Dave & Busted
Dave & Busted
I'm a fan of Dave & Buster's. No doubt about it. There is something enchanting about taking in an excellent meal or playing a high-tech video game knowing full well that there is a bouncer at the door keeping token-toting teens outside. I don't want to sound elitist but, c'mon, I've paid my dues, I'm a hardworking adult now. Why should I only be relegated to ear-popping dance clubs or canasta tournaments if I want to cut loose among fellow grown-ups?
For those who have made it to a Dave & Buster's, you probably understand where I'm coming from. It's as close to nirvana as a 50,000-square-foot box can house. Billiards? Sure. Motion simulators? Hop on. Catch the big game at the mahogany bar? Pick your poison. Elegance meets decadence and the giddy patrons know they are being treated to something special.
That is why the company has lasted so long and has fared so well. Closing in on 20 years, almost old enough to gain after-hours admission itself, Dave & Buster's is not a fly-by-night eatertainment showcase. However, it wasn't until 1995, when mall retailer Edison Brothers spun off the chain, that the company was finally afforded a chance to expand ambitiously. So, if you haven't had a D&B experience -- fret not, one will open near you eventually.
D&B has long been the envy of the restaurant industry. Then again, when you derive just 30% of your sales from food with the majority coming from high-margin diversions, you are setting yourself apart from the crowd in a hurry. Think about it. While video games and shuffleboard tables might cost a bit upfront, it's mostly gravy after that.
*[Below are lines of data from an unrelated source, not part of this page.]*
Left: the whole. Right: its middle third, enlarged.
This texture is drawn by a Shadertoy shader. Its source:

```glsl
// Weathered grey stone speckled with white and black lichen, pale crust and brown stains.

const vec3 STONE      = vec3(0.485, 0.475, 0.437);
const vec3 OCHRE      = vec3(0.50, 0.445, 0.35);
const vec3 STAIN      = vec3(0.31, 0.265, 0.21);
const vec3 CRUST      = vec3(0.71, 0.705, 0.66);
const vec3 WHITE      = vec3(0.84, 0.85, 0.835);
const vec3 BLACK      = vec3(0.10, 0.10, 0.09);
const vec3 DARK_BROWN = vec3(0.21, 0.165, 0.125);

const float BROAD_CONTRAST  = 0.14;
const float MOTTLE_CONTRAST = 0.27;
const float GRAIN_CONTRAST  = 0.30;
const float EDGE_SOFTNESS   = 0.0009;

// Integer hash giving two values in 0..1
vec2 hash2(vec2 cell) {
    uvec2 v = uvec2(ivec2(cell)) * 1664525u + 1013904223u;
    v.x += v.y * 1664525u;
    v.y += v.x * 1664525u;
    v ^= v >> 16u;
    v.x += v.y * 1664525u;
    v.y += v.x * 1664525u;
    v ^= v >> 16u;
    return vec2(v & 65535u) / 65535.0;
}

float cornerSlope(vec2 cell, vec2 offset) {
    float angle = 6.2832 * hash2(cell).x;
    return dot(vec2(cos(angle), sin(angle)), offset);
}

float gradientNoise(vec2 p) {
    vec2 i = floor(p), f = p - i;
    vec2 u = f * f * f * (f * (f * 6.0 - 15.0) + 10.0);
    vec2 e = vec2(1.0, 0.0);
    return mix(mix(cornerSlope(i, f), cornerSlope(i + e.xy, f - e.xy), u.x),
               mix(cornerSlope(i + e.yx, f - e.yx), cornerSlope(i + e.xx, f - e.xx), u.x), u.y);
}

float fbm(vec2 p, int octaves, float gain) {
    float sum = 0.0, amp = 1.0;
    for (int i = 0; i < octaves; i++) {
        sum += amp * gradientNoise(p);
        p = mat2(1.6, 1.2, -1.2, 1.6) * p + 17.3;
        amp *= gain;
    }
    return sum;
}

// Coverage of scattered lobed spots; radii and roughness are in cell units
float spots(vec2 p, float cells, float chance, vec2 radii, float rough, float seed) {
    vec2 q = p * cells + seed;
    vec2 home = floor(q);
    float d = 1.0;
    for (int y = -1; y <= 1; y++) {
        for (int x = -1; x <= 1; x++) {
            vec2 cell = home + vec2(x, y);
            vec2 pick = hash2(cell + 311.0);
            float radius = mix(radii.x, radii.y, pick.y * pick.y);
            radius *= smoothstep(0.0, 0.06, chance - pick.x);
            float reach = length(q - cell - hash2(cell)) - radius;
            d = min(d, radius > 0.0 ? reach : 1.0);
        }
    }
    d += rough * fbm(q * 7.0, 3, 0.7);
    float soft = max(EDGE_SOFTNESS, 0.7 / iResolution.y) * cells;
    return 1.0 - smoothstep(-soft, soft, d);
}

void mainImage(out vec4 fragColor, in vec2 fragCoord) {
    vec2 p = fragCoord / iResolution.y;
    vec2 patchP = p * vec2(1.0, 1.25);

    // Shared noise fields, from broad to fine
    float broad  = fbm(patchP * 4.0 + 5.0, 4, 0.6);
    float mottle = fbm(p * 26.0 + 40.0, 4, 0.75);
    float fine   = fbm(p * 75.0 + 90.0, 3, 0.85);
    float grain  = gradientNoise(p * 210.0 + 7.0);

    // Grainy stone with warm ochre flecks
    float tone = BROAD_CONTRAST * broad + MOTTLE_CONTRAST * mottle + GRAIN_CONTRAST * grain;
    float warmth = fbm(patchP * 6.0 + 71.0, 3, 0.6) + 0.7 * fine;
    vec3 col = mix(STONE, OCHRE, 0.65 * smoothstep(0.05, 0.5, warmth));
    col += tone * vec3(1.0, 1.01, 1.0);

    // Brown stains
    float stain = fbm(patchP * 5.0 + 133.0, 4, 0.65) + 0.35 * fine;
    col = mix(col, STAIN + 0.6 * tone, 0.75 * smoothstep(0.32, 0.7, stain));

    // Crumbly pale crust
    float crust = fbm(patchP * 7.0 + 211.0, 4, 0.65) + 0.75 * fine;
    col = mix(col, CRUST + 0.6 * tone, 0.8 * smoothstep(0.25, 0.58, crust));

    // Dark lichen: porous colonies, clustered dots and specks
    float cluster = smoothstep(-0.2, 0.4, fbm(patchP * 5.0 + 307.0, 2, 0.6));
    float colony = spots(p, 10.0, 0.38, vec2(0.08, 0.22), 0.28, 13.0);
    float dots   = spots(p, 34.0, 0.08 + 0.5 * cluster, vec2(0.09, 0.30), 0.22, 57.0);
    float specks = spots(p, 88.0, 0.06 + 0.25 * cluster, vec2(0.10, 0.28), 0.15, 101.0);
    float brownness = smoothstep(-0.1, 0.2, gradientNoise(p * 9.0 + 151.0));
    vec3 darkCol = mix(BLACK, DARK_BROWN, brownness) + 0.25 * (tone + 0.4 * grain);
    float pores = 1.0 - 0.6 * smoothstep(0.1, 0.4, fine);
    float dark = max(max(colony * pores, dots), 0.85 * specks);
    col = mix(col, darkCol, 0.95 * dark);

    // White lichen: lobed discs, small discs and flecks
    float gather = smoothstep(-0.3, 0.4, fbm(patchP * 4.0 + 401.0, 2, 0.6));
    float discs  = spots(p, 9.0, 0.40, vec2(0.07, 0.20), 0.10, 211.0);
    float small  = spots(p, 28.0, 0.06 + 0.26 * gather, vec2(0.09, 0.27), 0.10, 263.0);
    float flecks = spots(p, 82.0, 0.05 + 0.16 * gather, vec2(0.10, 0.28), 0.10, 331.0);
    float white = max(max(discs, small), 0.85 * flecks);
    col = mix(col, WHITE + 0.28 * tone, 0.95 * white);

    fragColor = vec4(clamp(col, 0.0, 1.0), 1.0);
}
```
The quarters pile up on the Asteroids machine with very little overhead.
Did I say quarters? D&B now uses debit-based Power Cards. Prepay for your plastic and then just swipe the night away. If you run out of virtual tokens you can always recharge your card. It's a great concept. You don't need to fumble for tokens or head into the dining area with your pockets jingling.
Did I say Asteroids? D&B stocks some sensational video games that your neighborhood mall arcade simply can't afford. The quality of the billiard tables? Ditto. Only the larger competitors, like Gameworks, have the financial muscle and unit economics available to justify these interactive magnets.
Did I say competitors? D&B is in its own zone. You won't find too many leisure havens packed with suits for executive lunches or actual crowds on weekday nights anywhere else. D&B aimed well. Rather than gun for the teenager with a $10 bill in his wallet it's going for adults with plastic disposable income.
As lucrative as the niche may be, don't expect upstarts to be hitting the pike anytime soon. The company's brand awareness has helped erect a pretty large barrier to entry. Any wannabe that tries to ape D&B will be dismissed as a knockoff. It's a cozy position for D&B to be in -- a prized tenant with landlords providing sweetheart lease deals and risk-free yet royalty-rich global franchise deals being penned as we speak.
But this lovefest wouldn't be complete, and Bill's pending bearish case might actually stick, if I didn't touch on the stock's steep decline last month. The market was brutal, cutting D&B in half, all because the company announced a soft summer season.
I'd be curious to find out why Bill thinks the plunge was fair. It stinks of overreaction in my eyes and it's easy to see why. Planet Hollywood filed for bankruptcy. Planet was a unique case in the themed restaurant industry. Chains like Dave & Buster's and Hard Rock Cafe have been around, running profitably, for decades. Yet along comes Planet Hollywood, crashing the party with double-digit same-store sales slumps and widening deficits, and Wall Street assumes all high-volume eateries are serving up charbroiled fundamentals.
So D&B stumbles, with comps falling a scant 2%, and folks begin asking if Bruce Willis and Sylvester Stallone are D&B shareholders too. Sales still rose 42% and the temporary margin erosion spared respectable profitability.
By the end of next year there will be more than 30 D&Bs worldwide. Germany will join the United Kingdom as international franchisees. The portability of D&B's excitement apparently is seaworthy enough to cross the Atlantic and then some. Even after tumbling over themselves to revise estimates lower, analysts expect D&B to earn $1.46 next year.
Don't let a hiccup blur reality. D&B is a growth company being served in a value bowl. Eat up! You too, Bill.
Next: The Bear Argument